# [WHAT YOU ARE ASKED TO DO]
Copy each line below that contains "CELL".

··········

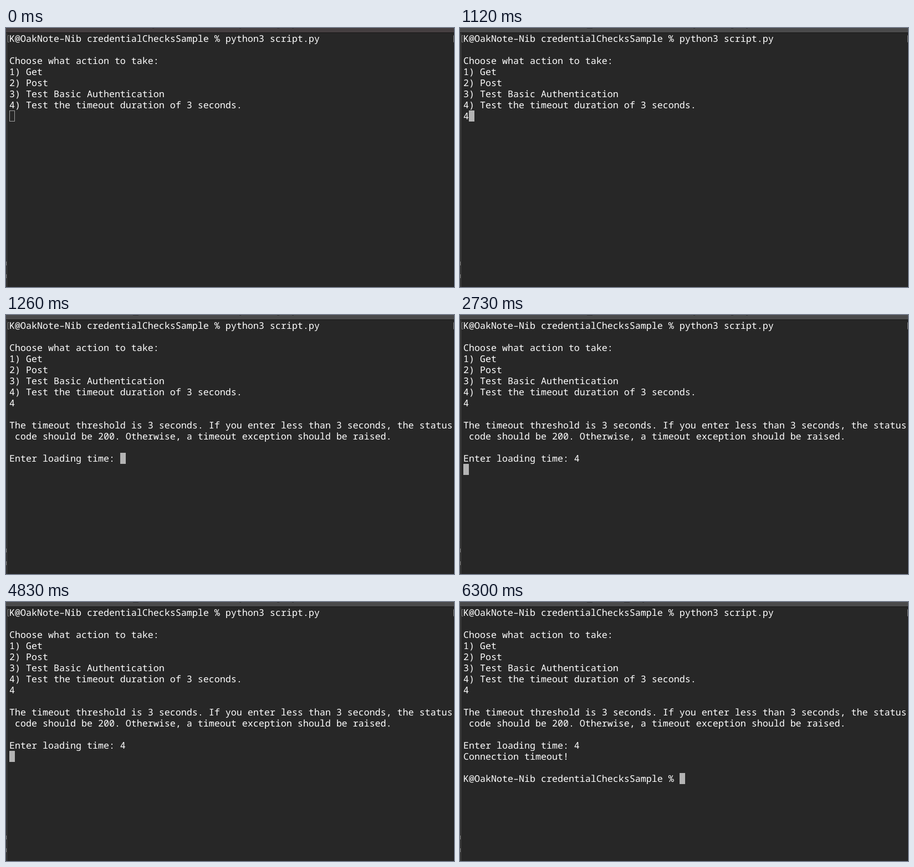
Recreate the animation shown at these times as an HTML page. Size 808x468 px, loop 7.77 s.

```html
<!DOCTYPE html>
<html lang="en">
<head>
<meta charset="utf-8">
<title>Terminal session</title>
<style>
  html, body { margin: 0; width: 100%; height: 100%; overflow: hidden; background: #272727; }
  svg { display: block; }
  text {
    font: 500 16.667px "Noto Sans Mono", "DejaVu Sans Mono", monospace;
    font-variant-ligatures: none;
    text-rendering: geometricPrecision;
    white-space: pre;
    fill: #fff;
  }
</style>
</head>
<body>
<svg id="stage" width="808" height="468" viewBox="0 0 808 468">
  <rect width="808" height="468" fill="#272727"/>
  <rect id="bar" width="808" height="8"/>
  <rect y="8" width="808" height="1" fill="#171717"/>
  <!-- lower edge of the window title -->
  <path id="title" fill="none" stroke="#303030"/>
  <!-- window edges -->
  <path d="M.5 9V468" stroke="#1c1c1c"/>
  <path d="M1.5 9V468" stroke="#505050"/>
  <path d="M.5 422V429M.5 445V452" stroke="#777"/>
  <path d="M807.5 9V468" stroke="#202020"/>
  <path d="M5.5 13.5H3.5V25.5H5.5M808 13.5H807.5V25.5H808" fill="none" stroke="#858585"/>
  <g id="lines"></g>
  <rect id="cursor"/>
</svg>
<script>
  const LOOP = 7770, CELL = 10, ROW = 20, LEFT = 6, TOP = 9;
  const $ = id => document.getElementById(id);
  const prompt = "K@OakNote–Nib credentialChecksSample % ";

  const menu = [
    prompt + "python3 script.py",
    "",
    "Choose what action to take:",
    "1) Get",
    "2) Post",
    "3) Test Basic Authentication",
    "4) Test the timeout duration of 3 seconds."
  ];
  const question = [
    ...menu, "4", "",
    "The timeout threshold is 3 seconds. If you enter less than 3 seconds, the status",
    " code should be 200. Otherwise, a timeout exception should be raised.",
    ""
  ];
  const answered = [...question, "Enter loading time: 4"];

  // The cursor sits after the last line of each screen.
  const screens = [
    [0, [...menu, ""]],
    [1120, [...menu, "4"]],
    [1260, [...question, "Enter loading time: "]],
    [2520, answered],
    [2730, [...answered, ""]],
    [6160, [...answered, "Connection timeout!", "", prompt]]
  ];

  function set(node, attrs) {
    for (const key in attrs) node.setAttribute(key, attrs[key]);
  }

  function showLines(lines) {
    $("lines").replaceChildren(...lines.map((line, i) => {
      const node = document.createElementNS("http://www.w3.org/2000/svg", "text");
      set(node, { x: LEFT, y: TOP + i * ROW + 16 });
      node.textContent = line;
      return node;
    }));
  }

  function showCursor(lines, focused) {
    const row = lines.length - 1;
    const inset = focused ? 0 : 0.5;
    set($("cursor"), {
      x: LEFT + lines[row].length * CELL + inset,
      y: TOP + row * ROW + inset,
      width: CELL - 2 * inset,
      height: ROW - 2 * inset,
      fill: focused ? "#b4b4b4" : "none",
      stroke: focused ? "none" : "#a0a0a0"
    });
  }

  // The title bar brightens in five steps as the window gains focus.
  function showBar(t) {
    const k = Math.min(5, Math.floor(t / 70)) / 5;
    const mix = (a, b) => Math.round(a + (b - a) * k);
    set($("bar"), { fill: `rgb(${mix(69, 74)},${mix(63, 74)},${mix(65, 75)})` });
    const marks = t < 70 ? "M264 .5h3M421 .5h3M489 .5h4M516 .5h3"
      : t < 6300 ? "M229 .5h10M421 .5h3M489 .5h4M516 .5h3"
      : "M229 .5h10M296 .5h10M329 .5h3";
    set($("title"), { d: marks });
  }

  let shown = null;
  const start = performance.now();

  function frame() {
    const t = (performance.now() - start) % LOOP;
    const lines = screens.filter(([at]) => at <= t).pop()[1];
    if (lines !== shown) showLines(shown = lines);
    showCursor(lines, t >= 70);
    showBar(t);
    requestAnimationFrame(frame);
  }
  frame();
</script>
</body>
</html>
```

··········

# [RESPONSE AREA]
  const LOOP = 7770, CELL = 10, ROW = 20, LEFT = 6, TOP = 9;
      x: LEFT + lines[row].length * CELL + inset,
      width: CELL - 2 * inset,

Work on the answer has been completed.